## Assignment
Copy the result of filtering the entries below for lines that include the string "with".

[Saved data entries]
######
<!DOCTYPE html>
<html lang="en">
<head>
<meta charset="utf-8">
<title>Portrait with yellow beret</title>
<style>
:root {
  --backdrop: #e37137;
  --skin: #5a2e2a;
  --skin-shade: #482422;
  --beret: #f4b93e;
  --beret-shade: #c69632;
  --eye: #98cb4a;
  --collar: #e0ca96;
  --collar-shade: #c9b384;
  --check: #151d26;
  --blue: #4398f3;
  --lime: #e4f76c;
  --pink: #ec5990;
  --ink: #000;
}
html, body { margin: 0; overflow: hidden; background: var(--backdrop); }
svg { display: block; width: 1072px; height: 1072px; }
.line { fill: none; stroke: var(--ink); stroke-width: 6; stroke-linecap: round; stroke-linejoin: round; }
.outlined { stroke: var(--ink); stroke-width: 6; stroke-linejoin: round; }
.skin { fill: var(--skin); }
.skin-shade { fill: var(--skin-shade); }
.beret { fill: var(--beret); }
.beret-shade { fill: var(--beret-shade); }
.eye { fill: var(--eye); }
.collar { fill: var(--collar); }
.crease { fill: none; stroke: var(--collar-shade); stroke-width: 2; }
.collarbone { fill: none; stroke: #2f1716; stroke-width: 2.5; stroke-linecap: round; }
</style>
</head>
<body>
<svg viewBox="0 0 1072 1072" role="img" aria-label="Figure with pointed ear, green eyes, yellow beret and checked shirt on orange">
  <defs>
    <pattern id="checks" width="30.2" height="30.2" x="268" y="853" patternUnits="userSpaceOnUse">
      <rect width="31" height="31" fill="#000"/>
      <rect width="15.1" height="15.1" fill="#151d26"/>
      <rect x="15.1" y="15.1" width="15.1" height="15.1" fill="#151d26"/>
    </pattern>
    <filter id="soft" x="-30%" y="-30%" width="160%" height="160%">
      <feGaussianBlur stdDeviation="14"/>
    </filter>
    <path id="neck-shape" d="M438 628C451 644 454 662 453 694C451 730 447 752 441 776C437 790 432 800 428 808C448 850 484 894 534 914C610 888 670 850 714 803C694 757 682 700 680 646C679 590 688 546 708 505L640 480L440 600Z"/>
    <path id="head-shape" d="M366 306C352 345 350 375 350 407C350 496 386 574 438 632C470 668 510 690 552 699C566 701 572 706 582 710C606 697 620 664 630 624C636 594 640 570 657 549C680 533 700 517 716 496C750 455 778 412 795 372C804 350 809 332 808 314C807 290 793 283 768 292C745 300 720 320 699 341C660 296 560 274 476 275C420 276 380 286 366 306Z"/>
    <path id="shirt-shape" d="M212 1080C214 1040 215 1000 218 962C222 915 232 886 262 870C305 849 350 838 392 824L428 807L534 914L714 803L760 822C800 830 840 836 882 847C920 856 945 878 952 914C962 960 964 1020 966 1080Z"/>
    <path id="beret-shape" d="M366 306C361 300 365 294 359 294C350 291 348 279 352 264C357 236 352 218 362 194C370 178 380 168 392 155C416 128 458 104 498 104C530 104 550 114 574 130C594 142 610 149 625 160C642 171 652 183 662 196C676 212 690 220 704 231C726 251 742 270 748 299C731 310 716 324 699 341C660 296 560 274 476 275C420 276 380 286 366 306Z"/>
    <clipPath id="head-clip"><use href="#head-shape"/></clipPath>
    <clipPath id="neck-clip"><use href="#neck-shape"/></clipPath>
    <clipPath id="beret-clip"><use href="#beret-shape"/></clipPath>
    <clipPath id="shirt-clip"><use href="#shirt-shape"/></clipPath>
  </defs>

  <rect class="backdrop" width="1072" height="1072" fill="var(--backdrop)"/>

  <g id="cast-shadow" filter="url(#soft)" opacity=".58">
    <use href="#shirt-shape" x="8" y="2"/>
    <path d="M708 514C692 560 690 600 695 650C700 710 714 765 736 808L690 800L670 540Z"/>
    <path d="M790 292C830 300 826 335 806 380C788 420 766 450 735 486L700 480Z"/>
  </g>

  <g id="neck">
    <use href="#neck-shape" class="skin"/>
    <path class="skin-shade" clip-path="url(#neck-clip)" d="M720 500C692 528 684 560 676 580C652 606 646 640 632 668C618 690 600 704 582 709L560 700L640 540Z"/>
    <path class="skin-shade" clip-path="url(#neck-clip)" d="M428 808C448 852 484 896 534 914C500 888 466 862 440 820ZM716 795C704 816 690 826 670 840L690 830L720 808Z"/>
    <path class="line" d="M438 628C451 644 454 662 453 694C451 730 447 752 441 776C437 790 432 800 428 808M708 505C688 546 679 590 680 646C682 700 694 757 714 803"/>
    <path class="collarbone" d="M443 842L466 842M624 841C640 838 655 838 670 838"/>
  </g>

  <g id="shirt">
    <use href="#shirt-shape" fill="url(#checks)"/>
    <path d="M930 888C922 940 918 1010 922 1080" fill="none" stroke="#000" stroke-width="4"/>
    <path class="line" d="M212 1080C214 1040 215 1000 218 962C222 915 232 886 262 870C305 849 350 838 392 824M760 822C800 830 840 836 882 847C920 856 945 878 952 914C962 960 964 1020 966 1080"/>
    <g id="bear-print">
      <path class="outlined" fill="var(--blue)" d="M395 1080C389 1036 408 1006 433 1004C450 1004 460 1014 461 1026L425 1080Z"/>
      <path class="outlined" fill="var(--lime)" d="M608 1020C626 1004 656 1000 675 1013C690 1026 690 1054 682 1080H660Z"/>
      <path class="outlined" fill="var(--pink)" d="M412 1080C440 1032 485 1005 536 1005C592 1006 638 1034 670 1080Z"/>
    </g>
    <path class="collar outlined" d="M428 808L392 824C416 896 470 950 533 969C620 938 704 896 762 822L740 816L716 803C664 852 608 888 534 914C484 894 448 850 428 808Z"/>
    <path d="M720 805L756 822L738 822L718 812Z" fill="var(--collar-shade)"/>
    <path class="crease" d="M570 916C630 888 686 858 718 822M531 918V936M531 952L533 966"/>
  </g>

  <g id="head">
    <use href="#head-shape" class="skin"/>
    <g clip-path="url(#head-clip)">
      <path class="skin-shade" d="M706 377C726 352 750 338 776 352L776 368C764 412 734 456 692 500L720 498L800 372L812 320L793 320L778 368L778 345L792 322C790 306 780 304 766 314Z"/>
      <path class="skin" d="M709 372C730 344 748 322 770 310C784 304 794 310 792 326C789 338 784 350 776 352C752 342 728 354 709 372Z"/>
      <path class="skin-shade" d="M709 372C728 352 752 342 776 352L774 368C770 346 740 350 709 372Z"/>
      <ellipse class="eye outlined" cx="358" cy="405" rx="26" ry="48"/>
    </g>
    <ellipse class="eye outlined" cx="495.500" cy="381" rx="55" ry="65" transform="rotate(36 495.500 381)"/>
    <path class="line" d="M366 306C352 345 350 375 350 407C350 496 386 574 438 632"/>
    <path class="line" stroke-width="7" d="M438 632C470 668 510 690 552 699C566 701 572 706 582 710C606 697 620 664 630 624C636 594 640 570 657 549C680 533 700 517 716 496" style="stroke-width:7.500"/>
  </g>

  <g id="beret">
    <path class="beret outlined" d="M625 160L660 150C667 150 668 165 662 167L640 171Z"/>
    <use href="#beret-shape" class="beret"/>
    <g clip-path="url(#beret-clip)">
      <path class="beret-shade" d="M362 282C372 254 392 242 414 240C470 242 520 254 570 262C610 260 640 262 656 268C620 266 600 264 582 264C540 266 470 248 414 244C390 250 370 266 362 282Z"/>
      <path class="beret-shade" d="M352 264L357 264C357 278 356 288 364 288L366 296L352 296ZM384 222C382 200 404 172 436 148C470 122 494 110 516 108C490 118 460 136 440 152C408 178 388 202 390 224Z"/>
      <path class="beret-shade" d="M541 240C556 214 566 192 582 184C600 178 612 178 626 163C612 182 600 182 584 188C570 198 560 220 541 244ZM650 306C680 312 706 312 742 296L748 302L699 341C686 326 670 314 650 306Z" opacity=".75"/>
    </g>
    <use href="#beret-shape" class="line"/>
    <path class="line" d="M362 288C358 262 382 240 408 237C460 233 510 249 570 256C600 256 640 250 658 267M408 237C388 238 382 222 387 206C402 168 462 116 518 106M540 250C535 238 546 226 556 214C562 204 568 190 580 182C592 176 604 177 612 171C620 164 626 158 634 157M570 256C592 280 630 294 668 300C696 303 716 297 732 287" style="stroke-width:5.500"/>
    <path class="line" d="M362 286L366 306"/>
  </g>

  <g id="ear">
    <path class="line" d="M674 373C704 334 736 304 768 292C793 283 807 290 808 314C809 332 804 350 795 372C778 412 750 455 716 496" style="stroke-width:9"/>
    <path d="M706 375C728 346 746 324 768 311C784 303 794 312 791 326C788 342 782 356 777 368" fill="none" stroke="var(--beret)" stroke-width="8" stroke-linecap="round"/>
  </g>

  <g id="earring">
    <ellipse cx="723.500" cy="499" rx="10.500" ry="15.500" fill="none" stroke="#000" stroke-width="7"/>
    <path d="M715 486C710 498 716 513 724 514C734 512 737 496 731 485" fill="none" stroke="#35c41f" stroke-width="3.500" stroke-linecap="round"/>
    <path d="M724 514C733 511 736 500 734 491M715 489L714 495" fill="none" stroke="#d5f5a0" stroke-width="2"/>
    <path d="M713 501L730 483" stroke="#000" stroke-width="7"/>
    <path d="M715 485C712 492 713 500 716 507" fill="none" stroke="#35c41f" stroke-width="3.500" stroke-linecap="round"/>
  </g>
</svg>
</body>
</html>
######
## Answer to the exercise
<title>Portrait with yellow beret</title>
<svg viewBox="0 0 1072 1072" role="img" aria-label="Figure with pointed ear, green eyes, yellow beret and checked shirt on orange">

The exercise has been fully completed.